Go through the data and say how many lines include the string "Código"; return only the figure.

***** DATA

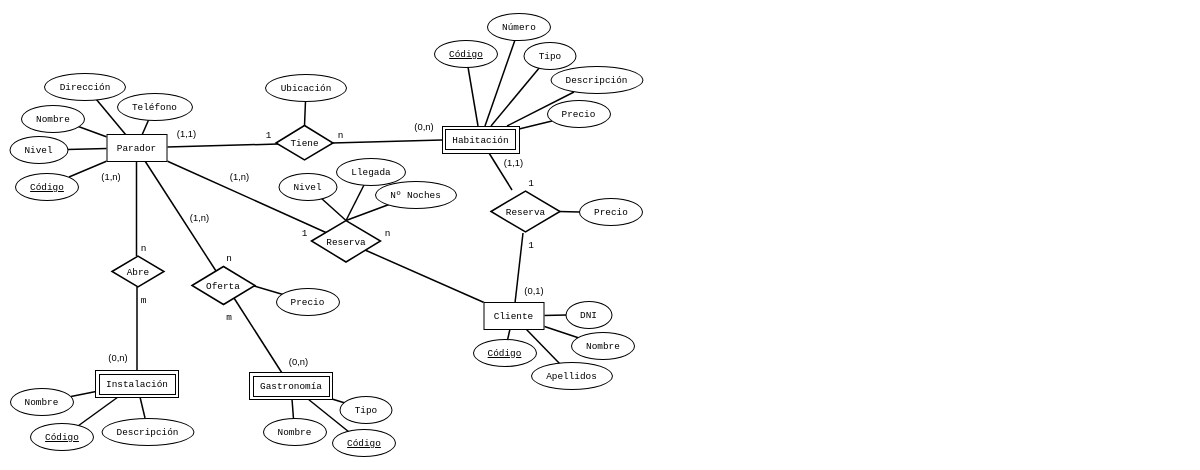
<!DOCTYPE html>
<html lang="es">
<head>
<meta charset="utf-8">
<title>Diagrama entidad-relación: Parador</title>
<style>
:root { --ink: #000; --paper: #fff; --stroke: 1.5px; }
* { box-sizing: border-box; }
html, body { margin: 0; background: var(--paper); }
.diagram {
  position: relative; width: 1200px; height: 470px; overflow: hidden;
  background: var(--paper); color: var(--ink);
  font: 9.4px/12px "Liberation Mono", monospace;
}
.links { position: absolute; inset: 0; fill: var(--paper); stroke: var(--ink); stroke-width: 1.5; }
.attribute, .entity, .relation, .role, .cardinality {
  position: absolute; left: calc(var(--x) * 1px); top: calc(var(--y) * 1px);
  width: calc(var(--w) * 1px); height: calc(var(--h) * 1px);
  transform: translate(-50%, -50%);
  display: flex; align-items: center; justify-content: center;
  padding-top: 2px; white-space: nowrap;
}
.attribute { --w: 64; --h: 28; border: var(--stroke) solid var(--ink); border-radius: 50%; background: var(--paper); }
.key { text-decoration: underline; }
.entity { --h: 28; border: var(--stroke) solid var(--ink); background: var(--paper); }
.weak::after { content: ""; position: absolute; inset: 2.5px; border: var(--stroke) solid var(--ink); }
.relation { --w: 60; --h: 14; }
.role { --w: 12; --h: 12; padding: 0; }
.cardinality { --w: 30; --h: 12; padding: 0; font-family: "Liberation Sans", sans-serif; }
</style>
</head>
<body>
<main class="diagram">
  <svg class="links" width="1200" height="470" viewBox="0 0 1200 470" aria-hidden="true">
    <g class="attribute-links">
      <line x1="96" y1="99" x2="126" y2="135"/>
      <line x1="149" y1="119" x2="142" y2="135"/>
      <line x1="77" y1="126" x2="107" y2="137"/>
      <line x1="67" y1="149.5" x2="107" y2="148.5"/>
      <line x1="69" y1="177" x2="107" y2="161"/>
      <line x1="305.5" y1="101" x2="304.5" y2="126"/>
      <line x1="468" y1="67" x2="478" y2="126"/>
      <line x1="515" y1="40" x2="485" y2="126"/>
      <line x1="540" y1="67" x2="491" y2="126"/>
      <line x1="574" y1="92" x2="507" y2="126"/>
      <line x1="552" y1="121" x2="519" y2="129"/>
      <line x1="321" y1="198" x2="346" y2="220.5"/>
      <line x1="364" y1="185" x2="346" y2="220.5"/>
      <line x1="389" y1="204.5" x2="346" y2="220.5"/>
      <line x1="559" y1="211.5" x2="580" y2="212"/>
      <line x1="254" y1="286" x2="283" y2="294.5"/>
      <line x1="543" y1="315.5" x2="567" y2="315"/>
      <line x1="543" y1="326" x2="579" y2="338"/>
      <line x1="526" y1="329" x2="560" y2="364"/>
      <line x1="510" y1="329" x2="507.5" y2="340"/>
      <line x1="71" y1="396.5" x2="96" y2="391.5"/>
      <line x1="118" y1="397" x2="78" y2="426"/>
      <line x1="140" y1="397" x2="145" y2="418"/>
      <line x1="332" y1="399" x2="345" y2="403"/>
      <line x1="308" y1="399" x2="349" y2="432"/>
      <line x1="292" y1="399" x2="293.5" y2="419"/>
    </g>
    <g class="relation-links">
      <line x1="167" y1="147" x2="278" y2="144"/>
      <line x1="332" y1="143" x2="442" y2="140"/>
      <line x1="167" y1="161" x2="327" y2="233"/>
      <line x1="365" y1="250" x2="484" y2="302.5"/>
      <line x1="145" y1="161" x2="216" y2="271"/>
      <line x1="234" y1="298" x2="282" y2="373"/>
      <line x1="136.5" y1="161" x2="136.5" y2="256"/>
      <line x1="137" y1="287" x2="137" y2="371"/>
      <line x1="489" y1="153" x2="512" y2="190"/>
      <line x1="523" y1="233" x2="515" y2="303"/>
    </g>
    <g class="relation-shapes">
      <polygon points="276,143 304.5,125.5 333,143 304.5,160"/>
      <polygon points="491,211.5 525.5,191 560,211.5 525.5,232"/>
      <polygon points="311.5,241 346,220.5 380.5,241 346,262"/>
      <polygon points="192,285.5 223.5,266.5 255,285.5 223.5,304.5"/>
      <polygon points="112,271.5 138,256 164,271.5 138,287"/>
    </g>
  </svg>

  <section aria-label="Parador">
    <div class="entity" style="--x:136.5;--y:148;--w:61">Parador</div>
    <div class="attribute" style="--x:85;--y:87;--w:82">Dirección</div>
    <div class="attribute" style="--x:154.5;--y:106.5;--w:76">Teléfono</div>
    <div class="attribute" style="--x:53;--y:118.5">Nombre</div>
    <div class="attribute" style="--x:38.5;--y:149.5;--w:59">Nivel</div>
    <div class="attribute key" style="--x:47;--y:186.5">Código</div>
  </section>

  <section aria-label="Habitación">
    <div class="entity weak" style="--x:480.5;--y:139.5;--w:78">Habitación</div>
    <div class="attribute key" style="--x:466;--y:53.5">Código</div>
    <div class="attribute" style="--x:519;--y:26.5">Número</div>
    <div class="attribute" style="--x:550;--y:55.5;--w:53">Tipo</div>
    <div class="attribute" style="--x:596.5;--y:80;--w:93">Descripción</div>
    <div class="attribute" style="--x:578.5;--y:114">Precio</div>
  </section>

  <section aria-label="Cliente">
    <div class="entity" style="--x:513.5;--y:316;--w:61">Cliente</div>
    <div class="attribute" style="--x:588.5;--y:315;--w:47">DNI</div>
    <div class="attribute" style="--x:603;--y:346">Nombre</div>
    <div class="attribute" style="--x:571.5;--y:375.5;--w:82">Apellidos</div>
    <div class="attribute key" style="--x:504.5;--y:352.5">Código</div>
  </section>

  <section aria-label="Instalación">
    <div class="entity weak" style="--x:137;--y:384;--w:84">Instalación</div>
    <div class="attribute" style="--x:41.5;--y:401.5">Nombre</div>
    <div class="attribute key" style="--x:62;--y:436.5">Código</div>
    <div class="attribute" style="--x:147.5;--y:431.5;--w:93">Descripción</div>
  </section>

  <section aria-label="Gastronomía">
    <div class="entity weak" style="--x:291;--y:386;--w:84">Gastronomía</div>
    <div class="attribute" style="--x:366;--y:409.5;--w:53">Tipo</div>
    <div class="attribute key" style="--x:364;--y:443">Código</div>
    <div class="attribute" style="--x:294.5;--y:431.5">Nombre</div>
  </section>

  <section aria-label="Relaciones">
    <div class="relation" style="--x:304.5;--y:143">Tiene</div>
    <div class="attribute" style="--x:306;--y:88;--w:82">Ubicación</div>
    <div class="relation" style="--x:525.5;--y:212">Reserva</div>
    <div class="attribute" style="--x:611;--y:212">Precio</div>
    <div class="relation" style="--x:346;--y:241.5">Reserva</div>
    <div class="attribute" style="--x:307.5;--y:186.5;--w:59">Nivel</div>
    <div class="attribute" style="--x:371;--y:172;--w:70">Llegada</div>
    <div class="attribute" style="--x:415.5;--y:194.5;--w:82">Nº Noches</div>
    <div class="relation" style="--x:223;--y:286">Oferta</div>
    <div class="attribute" style="--x:307.5;--y:302">Precio</div>
    <div class="relation" style="--x:138;--y:272">Abre</div>
  </section>

  <section aria-label="Cardinalidades">
    <span class="cardinality" style="--x:186.5;--y:134">(1,1)</span>
    <span class="cardinality" style="--x:424;--y:127">(0,n)</span>
    <span class="cardinality" style="--x:111;--y:177">(1,n)</span>
    <span class="cardinality" style="--x:239.5;--y:177">(1,n)</span>
    <span class="cardinality" style="--x:199.5;--y:218">(1,n)</span>
    <span class="cardinality" style="--x:513.5;--y:163">(1,1)</span>
    <span class="cardinality" style="--x:534;--y:290.5">(0,1)</span>
    <span class="cardinality" style="--x:118;--y:357.5">(0,n)</span>
    <span class="cardinality" style="--x:298.5;--y:362">(0,n)</span>
    <span class="role" style="--x:268.5;--y:136">1</span>
    <span class="role" style="--x:340.5;--y:136">n</span>
    <span class="role" style="--x:304.5;--y:234">1</span>
    <span class="role" style="--x:387.5;--y:234">n</span>
    <span class="role" style="--x:531;--y:184">1</span>
    <span class="role" style="--x:531;--y:246">1</span>
    <span class="role" style="--x:143.5;--y:249">n</span>
    <span class="role" style="--x:143.5;--y:301">m</span>
    <span class="role" style="--x:229;--y:259">n</span>
    <span class="role" style="--x:229;--y:318">m</span>
  </section>
</main>
</body>
</html>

**********

» **YOUR RESPONSE**: 5